◆ **PROBLEM TO WORK ON**:
Restate word for word the lines of the entries below, starting with the line that holds "17 h-26 l-4" and ending with the line that holds "<!-- woman at desk -->", and no others.

◆ **PROVIDED MATERIAL**:

[Start of Attachment]

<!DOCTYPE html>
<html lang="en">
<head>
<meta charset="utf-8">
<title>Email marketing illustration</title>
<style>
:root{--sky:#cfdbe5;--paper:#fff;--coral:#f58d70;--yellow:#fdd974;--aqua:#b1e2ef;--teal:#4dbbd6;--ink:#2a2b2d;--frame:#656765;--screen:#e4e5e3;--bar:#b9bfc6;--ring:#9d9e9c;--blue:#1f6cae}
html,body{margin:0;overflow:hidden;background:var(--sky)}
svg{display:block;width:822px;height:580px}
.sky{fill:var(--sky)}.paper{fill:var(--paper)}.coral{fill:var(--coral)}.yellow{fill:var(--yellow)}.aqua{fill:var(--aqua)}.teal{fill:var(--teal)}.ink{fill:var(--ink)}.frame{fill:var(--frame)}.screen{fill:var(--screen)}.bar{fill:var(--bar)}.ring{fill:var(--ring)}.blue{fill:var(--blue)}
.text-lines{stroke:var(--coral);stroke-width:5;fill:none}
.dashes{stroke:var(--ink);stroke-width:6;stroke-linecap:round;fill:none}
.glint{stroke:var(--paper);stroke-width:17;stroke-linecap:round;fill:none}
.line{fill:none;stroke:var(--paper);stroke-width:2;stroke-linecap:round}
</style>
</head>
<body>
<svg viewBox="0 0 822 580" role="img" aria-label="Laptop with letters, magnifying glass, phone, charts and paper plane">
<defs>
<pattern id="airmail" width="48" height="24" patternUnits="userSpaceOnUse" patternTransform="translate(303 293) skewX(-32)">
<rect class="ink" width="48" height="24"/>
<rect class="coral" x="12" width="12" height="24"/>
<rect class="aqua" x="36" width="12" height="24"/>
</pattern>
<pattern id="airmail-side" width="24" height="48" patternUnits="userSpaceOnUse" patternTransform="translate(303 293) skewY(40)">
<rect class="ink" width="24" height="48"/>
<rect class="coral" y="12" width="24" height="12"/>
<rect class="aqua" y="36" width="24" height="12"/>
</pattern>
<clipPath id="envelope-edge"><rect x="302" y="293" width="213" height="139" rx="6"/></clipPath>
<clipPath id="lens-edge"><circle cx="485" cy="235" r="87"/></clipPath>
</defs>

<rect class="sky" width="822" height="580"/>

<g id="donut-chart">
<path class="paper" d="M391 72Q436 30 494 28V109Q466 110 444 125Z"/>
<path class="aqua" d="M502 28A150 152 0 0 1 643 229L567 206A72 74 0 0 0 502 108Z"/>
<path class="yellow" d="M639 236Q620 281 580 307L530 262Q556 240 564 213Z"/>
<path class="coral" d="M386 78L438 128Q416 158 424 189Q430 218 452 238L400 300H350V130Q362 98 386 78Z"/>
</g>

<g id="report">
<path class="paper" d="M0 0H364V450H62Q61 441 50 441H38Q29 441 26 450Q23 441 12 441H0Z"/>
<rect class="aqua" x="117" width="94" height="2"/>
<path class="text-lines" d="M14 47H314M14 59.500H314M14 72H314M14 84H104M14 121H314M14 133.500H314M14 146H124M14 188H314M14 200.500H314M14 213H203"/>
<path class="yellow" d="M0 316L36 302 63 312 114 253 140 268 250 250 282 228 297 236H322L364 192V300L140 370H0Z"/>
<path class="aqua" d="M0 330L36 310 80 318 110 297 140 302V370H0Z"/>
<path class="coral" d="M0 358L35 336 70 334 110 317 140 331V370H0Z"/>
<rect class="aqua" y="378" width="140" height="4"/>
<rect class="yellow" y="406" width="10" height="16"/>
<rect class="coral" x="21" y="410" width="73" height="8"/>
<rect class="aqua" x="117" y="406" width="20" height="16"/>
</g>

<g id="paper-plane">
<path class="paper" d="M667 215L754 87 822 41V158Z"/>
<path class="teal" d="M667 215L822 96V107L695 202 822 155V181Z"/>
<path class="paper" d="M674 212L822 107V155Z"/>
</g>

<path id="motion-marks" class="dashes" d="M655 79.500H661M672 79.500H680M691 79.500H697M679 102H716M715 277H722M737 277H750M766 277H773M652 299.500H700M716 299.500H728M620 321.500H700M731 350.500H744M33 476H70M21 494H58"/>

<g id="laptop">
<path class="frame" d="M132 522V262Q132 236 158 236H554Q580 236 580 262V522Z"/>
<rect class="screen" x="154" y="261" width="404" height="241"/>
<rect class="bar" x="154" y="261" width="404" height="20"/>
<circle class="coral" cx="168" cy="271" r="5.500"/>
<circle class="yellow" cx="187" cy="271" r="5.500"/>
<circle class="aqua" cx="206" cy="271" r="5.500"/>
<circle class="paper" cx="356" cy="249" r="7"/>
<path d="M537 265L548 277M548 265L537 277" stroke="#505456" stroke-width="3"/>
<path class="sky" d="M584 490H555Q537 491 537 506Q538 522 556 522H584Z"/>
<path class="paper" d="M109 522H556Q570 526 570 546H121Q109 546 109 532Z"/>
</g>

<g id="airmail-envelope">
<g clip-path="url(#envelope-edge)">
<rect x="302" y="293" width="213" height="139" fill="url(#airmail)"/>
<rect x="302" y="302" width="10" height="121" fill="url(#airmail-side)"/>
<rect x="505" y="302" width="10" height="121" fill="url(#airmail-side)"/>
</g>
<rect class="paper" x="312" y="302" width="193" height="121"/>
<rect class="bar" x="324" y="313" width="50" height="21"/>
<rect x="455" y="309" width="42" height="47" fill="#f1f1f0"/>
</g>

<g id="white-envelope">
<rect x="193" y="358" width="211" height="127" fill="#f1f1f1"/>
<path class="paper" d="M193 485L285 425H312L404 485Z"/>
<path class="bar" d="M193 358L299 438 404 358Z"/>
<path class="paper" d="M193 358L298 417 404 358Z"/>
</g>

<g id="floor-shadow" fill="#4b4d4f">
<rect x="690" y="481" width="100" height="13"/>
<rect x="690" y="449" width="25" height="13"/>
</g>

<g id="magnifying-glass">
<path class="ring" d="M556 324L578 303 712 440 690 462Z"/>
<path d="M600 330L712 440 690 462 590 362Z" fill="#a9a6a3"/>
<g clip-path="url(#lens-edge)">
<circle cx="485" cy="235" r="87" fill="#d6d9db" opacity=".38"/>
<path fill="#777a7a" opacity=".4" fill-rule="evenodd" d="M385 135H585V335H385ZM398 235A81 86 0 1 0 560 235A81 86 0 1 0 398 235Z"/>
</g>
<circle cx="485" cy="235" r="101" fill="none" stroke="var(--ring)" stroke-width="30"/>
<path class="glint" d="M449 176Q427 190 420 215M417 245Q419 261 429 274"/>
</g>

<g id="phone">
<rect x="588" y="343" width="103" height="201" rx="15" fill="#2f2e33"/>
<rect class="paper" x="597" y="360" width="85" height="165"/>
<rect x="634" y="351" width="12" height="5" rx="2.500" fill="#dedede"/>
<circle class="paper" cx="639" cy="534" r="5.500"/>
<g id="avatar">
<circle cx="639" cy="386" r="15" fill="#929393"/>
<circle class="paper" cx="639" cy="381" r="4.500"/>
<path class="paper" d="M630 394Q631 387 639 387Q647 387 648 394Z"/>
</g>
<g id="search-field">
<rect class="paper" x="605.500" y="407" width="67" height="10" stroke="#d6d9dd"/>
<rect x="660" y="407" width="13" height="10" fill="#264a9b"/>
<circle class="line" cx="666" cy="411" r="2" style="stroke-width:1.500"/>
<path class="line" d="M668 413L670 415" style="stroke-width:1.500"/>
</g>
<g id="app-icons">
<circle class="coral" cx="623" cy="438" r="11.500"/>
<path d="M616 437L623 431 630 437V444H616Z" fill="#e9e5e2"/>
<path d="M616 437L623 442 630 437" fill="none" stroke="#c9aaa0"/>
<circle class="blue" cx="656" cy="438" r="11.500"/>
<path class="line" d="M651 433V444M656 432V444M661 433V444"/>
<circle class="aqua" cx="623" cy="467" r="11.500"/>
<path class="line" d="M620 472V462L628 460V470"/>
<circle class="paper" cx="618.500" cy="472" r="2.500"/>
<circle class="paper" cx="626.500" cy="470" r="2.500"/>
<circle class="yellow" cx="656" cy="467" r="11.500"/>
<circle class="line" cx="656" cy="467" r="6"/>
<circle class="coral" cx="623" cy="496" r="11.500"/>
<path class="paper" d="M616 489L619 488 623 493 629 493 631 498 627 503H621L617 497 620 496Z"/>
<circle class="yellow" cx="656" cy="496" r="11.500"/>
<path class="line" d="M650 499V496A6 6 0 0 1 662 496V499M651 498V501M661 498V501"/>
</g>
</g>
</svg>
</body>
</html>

[End of Attachment]
[Start of Attachment]

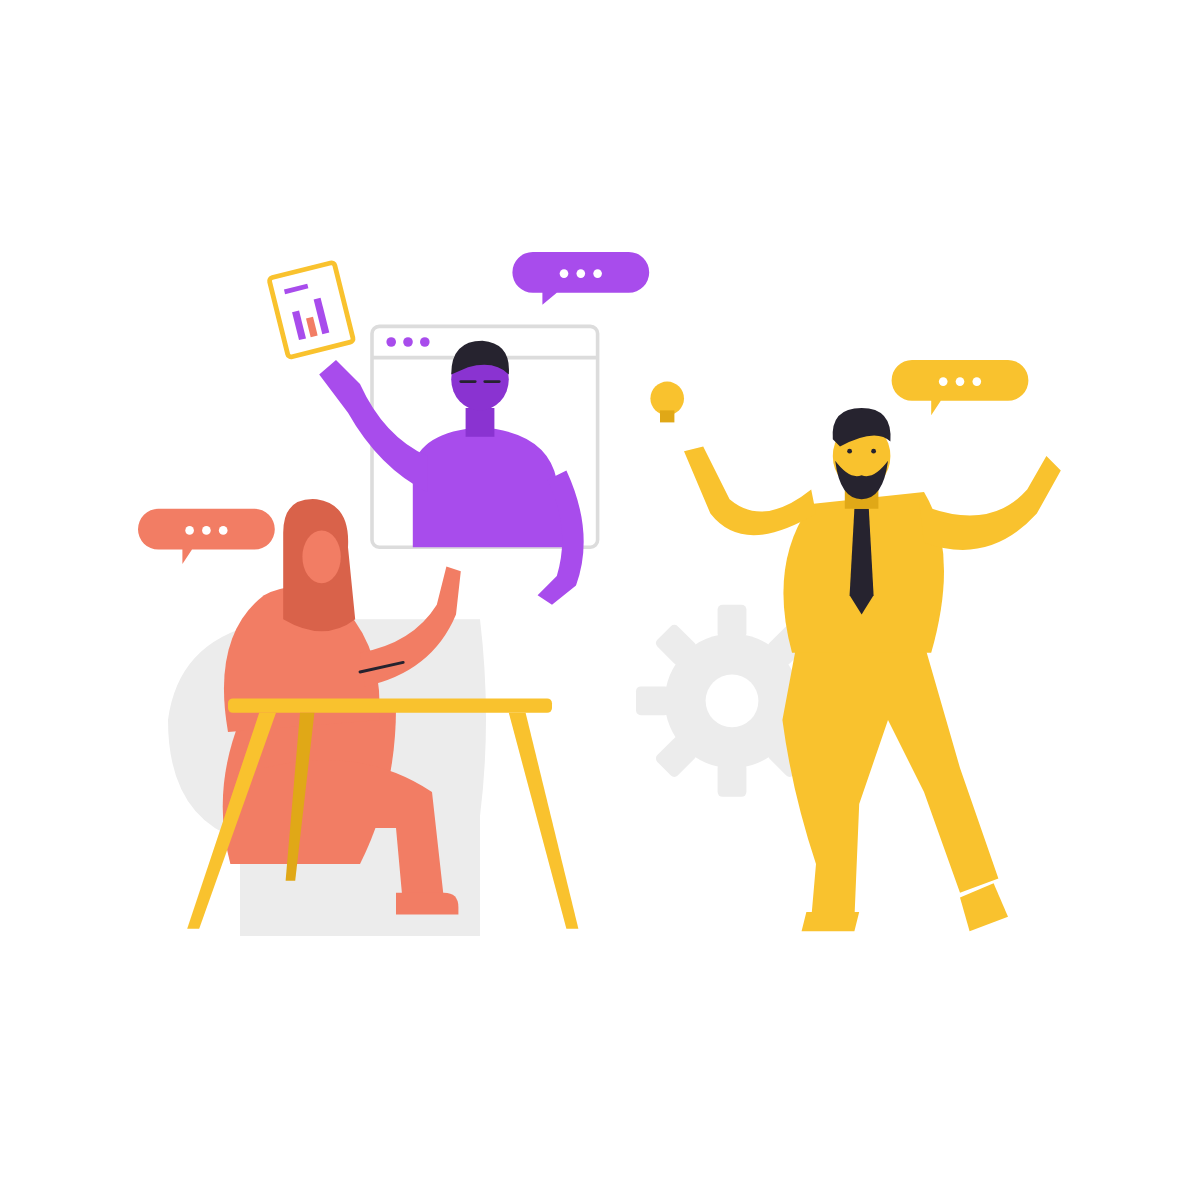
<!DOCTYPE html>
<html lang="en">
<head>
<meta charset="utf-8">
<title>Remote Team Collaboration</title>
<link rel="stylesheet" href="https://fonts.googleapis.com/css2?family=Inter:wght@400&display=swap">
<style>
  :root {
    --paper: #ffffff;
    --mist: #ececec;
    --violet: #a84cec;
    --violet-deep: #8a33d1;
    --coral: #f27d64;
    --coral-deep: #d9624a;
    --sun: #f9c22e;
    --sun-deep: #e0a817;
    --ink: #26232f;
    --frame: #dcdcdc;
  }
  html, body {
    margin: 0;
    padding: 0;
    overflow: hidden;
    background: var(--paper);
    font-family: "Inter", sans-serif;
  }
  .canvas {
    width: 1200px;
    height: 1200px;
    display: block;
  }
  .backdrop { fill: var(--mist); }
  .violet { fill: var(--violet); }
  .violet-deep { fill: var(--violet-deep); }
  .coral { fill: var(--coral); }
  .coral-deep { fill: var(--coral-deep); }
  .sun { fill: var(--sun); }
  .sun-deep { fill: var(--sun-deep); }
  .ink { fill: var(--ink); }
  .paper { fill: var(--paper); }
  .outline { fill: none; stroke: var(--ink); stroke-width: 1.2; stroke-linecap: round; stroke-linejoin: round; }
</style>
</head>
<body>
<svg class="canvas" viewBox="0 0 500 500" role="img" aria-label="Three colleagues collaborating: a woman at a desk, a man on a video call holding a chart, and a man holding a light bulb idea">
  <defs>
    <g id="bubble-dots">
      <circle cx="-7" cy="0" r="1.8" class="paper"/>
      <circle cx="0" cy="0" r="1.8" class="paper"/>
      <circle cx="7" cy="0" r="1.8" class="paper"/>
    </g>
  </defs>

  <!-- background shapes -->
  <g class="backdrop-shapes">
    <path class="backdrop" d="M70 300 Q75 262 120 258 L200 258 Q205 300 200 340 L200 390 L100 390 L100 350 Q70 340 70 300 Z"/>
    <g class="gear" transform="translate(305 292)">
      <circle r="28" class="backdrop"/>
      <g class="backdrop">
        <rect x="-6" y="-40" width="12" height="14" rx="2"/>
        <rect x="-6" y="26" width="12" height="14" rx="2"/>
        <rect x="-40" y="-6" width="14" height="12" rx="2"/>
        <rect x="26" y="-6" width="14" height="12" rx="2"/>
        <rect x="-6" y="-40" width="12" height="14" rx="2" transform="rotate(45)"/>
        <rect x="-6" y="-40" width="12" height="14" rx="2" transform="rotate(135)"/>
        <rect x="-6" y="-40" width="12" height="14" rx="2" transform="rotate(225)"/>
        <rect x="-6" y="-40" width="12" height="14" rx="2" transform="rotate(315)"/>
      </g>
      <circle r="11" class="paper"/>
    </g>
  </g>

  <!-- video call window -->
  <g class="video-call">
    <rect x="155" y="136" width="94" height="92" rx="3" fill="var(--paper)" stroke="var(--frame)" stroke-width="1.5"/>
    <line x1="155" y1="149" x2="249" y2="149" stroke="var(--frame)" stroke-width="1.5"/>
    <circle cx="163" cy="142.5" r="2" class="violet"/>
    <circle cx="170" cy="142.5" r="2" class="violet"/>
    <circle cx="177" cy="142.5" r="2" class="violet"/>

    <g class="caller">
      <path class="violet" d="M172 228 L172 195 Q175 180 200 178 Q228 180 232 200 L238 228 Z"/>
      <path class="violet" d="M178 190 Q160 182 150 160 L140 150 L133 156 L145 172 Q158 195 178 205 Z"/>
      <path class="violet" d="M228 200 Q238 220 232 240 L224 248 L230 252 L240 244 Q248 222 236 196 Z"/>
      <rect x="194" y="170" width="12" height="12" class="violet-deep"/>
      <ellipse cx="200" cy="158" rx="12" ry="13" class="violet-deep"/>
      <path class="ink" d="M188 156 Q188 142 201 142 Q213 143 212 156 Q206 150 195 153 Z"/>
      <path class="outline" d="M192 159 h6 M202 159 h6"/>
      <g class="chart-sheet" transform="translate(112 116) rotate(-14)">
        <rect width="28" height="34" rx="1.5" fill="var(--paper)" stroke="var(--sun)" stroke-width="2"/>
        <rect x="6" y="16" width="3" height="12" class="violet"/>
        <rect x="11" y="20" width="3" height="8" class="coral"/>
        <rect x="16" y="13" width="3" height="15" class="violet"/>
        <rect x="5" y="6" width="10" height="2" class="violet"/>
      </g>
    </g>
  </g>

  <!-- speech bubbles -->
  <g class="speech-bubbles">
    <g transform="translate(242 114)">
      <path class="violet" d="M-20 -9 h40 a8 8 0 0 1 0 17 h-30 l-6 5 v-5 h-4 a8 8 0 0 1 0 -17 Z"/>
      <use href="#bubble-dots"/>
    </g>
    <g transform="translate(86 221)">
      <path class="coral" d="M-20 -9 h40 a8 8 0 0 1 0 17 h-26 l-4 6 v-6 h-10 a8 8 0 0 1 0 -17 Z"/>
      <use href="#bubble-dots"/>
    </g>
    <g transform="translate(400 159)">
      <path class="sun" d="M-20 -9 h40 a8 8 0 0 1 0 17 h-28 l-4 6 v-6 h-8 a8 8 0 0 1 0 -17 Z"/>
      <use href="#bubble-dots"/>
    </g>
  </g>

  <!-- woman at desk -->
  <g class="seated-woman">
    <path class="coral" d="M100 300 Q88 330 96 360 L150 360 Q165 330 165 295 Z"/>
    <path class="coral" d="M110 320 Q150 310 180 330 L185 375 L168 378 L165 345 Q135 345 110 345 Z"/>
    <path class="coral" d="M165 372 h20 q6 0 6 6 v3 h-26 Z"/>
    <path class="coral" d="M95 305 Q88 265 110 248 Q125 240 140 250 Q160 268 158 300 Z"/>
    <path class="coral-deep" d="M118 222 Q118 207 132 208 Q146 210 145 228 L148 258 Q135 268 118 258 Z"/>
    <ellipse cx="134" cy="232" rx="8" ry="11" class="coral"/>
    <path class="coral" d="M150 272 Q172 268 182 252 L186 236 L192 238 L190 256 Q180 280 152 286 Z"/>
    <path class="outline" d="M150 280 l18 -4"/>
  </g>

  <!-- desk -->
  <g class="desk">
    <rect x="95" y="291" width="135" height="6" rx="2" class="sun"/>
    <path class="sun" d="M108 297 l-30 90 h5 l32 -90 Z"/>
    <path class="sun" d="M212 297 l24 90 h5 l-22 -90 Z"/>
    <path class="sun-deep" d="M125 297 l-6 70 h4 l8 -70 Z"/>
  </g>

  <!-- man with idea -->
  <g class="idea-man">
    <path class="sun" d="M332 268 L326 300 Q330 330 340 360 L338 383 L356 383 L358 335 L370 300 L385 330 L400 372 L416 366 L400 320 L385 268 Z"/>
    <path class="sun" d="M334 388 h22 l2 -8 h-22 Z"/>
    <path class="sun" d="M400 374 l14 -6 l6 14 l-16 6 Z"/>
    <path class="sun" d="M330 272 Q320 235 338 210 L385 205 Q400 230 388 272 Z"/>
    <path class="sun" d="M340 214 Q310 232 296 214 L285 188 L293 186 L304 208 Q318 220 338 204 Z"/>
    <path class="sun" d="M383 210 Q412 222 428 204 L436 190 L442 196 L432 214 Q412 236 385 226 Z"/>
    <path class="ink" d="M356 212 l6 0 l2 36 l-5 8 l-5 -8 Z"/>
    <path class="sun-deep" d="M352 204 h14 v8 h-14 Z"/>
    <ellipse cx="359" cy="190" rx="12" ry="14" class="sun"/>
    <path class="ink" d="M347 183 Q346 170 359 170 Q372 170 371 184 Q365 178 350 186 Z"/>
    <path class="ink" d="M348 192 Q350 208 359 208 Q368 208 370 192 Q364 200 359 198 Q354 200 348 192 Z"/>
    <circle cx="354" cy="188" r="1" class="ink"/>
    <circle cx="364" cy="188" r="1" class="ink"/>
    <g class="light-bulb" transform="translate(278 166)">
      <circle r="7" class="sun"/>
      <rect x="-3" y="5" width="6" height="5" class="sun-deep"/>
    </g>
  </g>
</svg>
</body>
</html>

[End of Attachment]

◆ **REPLY**:
      <path class="coral" d="M-20 -9 h40 a8 8 0 0 1 0 17 h-26 l-4 6 v-6 h-10 a8 8 0 0 1 0 -17 Z"/>
      <use href="#bubble-dots"/>
    </g>
    <g transform="translate(400 159)">
      <path class="sun" d="M-20 -9 h40 a8 8 0 0 1 0 17 h-28 l-4 6 v-6 h-8 a8 8 0 0 1 0 -17 Z"/>
      <use href="#bubble-dots"/>
    </g>
  </g>

  <!-- woman at desk -->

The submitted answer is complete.